"Took a whole lot of miles to know what I know now," sings Will Hoge on "Growing Up Around Here," the opening track off of his tenth studio album, Small Town Dreams. "I'm kinda proud of growing up around here." It's been a whole lot of miles, indeed: miles on the road, driving the bus himself from venue to venue since the nineties; miles to and from Nashville writing rooms, where he's spent countless hours penning songs – some for him, some for others; miles exploring lands outside of his native Franklin, Tennessee, chasing the spirits of his musical heroes. Roads meet, roads split, roads led to home. This is the album that follows them all, every twist and turn in Hoge's American journey – a journey that's positioned him as one of our keenest, most honest modern storytellers, telling both his tale and ours.
"It's a reflection of where I am currently in my life," says Hoge of Small Town Dreams, "but also where I grew up, and, ultimately, where I think I'm going." From the streets of the town where he was raised, to the sidewalks of cities a hundred times the size, we all have dreams; and these are the stories of growing up, looking back and passing on those dreams, told as only Hoge can. Nostalgia, in his hands, is truly magic.

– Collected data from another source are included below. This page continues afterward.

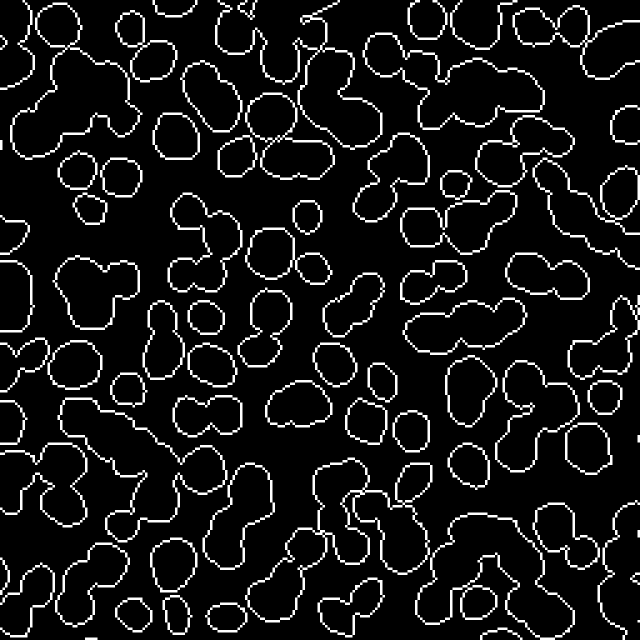
Give the GLSL for this pattern, as a Shadertoy shader.

```glsl
// Thin white outlines around a scatter of merged, slightly wobbly oval grains on black.
// Ovals sit on a jittered grid and join by the minimum of their distances; the rim of
// the union is traced one cell wide on a fine 256-cell raster, giving stepped contours.

const float RASTER = 256.0;   // raster cells per canvas height
const float GRID = 13.0;      // grains per canvas height

vec2 hash22(vec2 p) {
    vec3 a = fract(p.xyx * vec3(0.1031, 0.1030, 0.0973));
    a += dot(a, a.yzx + 33.33);
    return fract((a.xx + a.yz) * a.zy);
}

// Two-channel value noise, centred on zero
vec2 noise2(vec2 p) {
    vec2 i = floor(p), f = fract(p);
    f = f * f * (3.0 - 2.0 * f);
    vec2 low = mix(hash22(i), hash22(i + vec2(1, 0)), f.x);
    vec2 high = mix(hash22(i + vec2(0, 1)), hash22(i + vec2(1, 1)), f.x);
    return mix(low, high, f.y) - 0.5;
}

// Approximate signed distance to an ellipse with semi-axes r
float ellipse(vec2 q, vec2 r) {
    q += 1e-5;
    float k = length(q / r);
    return k * (k - 1.0) / length(q / (r * r));
}

// Signed distance to the union of all grains, negative inside
float grains(vec2 p) {
    p += 0.011 * noise2(p * 27.0 + 40.0) + 0.0035 * noise2(p * 75.0 + 90.0);
    vec2 home = floor(p * GRID);
    float d = 1.0;
    for (int y = -1; y <= 1; y++)
    for (int x = -1; x <= 1; x++) {
        vec2 id = home + vec2(x, y) + 20.0;
        vec2 shape = hash22(id + 57.0), turn = hash22(id + 131.0);
        if (turn.y > 0.94) continue;
        vec2 centre = (id - 20.0 + 0.5 + 0.84 * (hash22(id) - 0.5)) / GRID;
        float radius = mix(0.025, 0.042, shape.x);
        float stretch = mix(0.86, 1.17, shape.y);
        float angle = 3.14159 * turn.x, c = cos(angle), s = sin(angle);
        vec2 q = mat2(c, -s, s, c) * (p - centre);
        d = min(d, ellipse(q, radius * vec2(stretch, 1.0 / stretch)));
    }
    return d;
}

// 1 where a raster cell is inside but one of its four neighbours is outside
float rim(vec2 cell) {
    vec2 p = (cell + 0.5) / RASTER, e = vec2(1.0 / RASTER, 0.0);
    float d = grains(p);
    if (d > 0.0 || d < -4.0 / RASTER) return 0.0;
    float horizontal = max(grains(p + e.xy), grains(p - e.xy));
    float vertical = max(grains(p + e.yx), grains(p - e.yx));
    return step(0.0, max(horizontal, vertical));
}

void mainImage(out vec4 fragColor, in vec2 fragCoord) {
    // Blend neighbouring raster cells across one pixel, so cell edges stay smooth
    vec2 u = fragCoord / iResolution.y * RASTER - 0.5;
    vec2 cell = floor(u);
    float pixel = min(RASTER / iResolution.y, 1.0);
    vec2 t = clamp((u - cell - 0.5) / pixel + 0.5, 0.0, 1.0);

    float line = 0.0;
    for (int y = 0; y <= 1; y++)
    for (int x = 0; x <= 1; x++) {
        vec2 corner = vec2(x, y);
        vec2 w = mix(1.0 - t, t, corner);
        if (w.x * w.y > 0.001) line += w.x * w.y * rim(cell + corner);
    }
    fragColor = vec4(vec3(line), 1.0);
}
```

An extremely prolific songwriter with ten albums under his belt and countless songs written for others (including a Grammy nomination for Eli Young Band's number-one hit, "Even If Breaks Your Heart," co-written with Paslay), Hoge saw this next phase of his journey as an opportunity to explore even deeper into both his country and rock & roll roots. Never fitting particularly neatly into a genre box, he's always just made the music that moved him – but it's safe to say that he feels more kinship with the country community than ever, particularly as a storyteller.
Dan Layus, primarily known as the frontman of the critically acclaimed band Augustana, is set to release his debut solo album, 'Dangerous Things,' out October 21, 2016 on Plated Records/ADA.
'Dangerous Things' spans influences from Hank Williams to Tom Waits, from Dwight Yoakam to Woody Guthrie. The album was recorded in Nashville at SouthxSea Studios with minimal production. The lyrics are about life's struggles and its simple joys, and harmonies are provided by Muscle Shoals' own The Secret Sisters.
Of the new music, Layus explains, "I always knew this album was out there
waiting, I just had to let it come to me. That was the most challenging part of this record. It was three years of repeatedly realizing I was trying too hard to write a perfect song. It all started to make sense and feel good as soon as I stopped treating songwriting like it was songwriting. Somewhere along the way I decided that if an idea was going to turn into a song on this album, then it had to be written organically and purely. It had to be an inspired moment that was unfolding melodically, musically and lyrically, all while making me feel something. Subsequently, that's how I recorded the songs -- I played the song live a few times in front of some microphones and when I felt something real happen, we moved onto the next one. The songs and recordings on this album are inspired by other people's stories and informed by my own experiences and I've never felt more proud or comfortable sharing an album as I feel with this one."
Layus spent 12 years as the creative force behind American roots-rock band Augustana. After years of grueling touring which took them from basements to amphitheaters, the band as unit had run its course and disbanded. Layus decided to keep the name and subsequently released another album and toured twice more as Augustana. In 2013 he moved to Nashville and found an immediate home in the songwriter community, penning songs for Platinum country artists and pop artists alike. In this new endeavor he also found something even more valuable -- the new sound he had been searching for and scratching at since the inception of Augustana.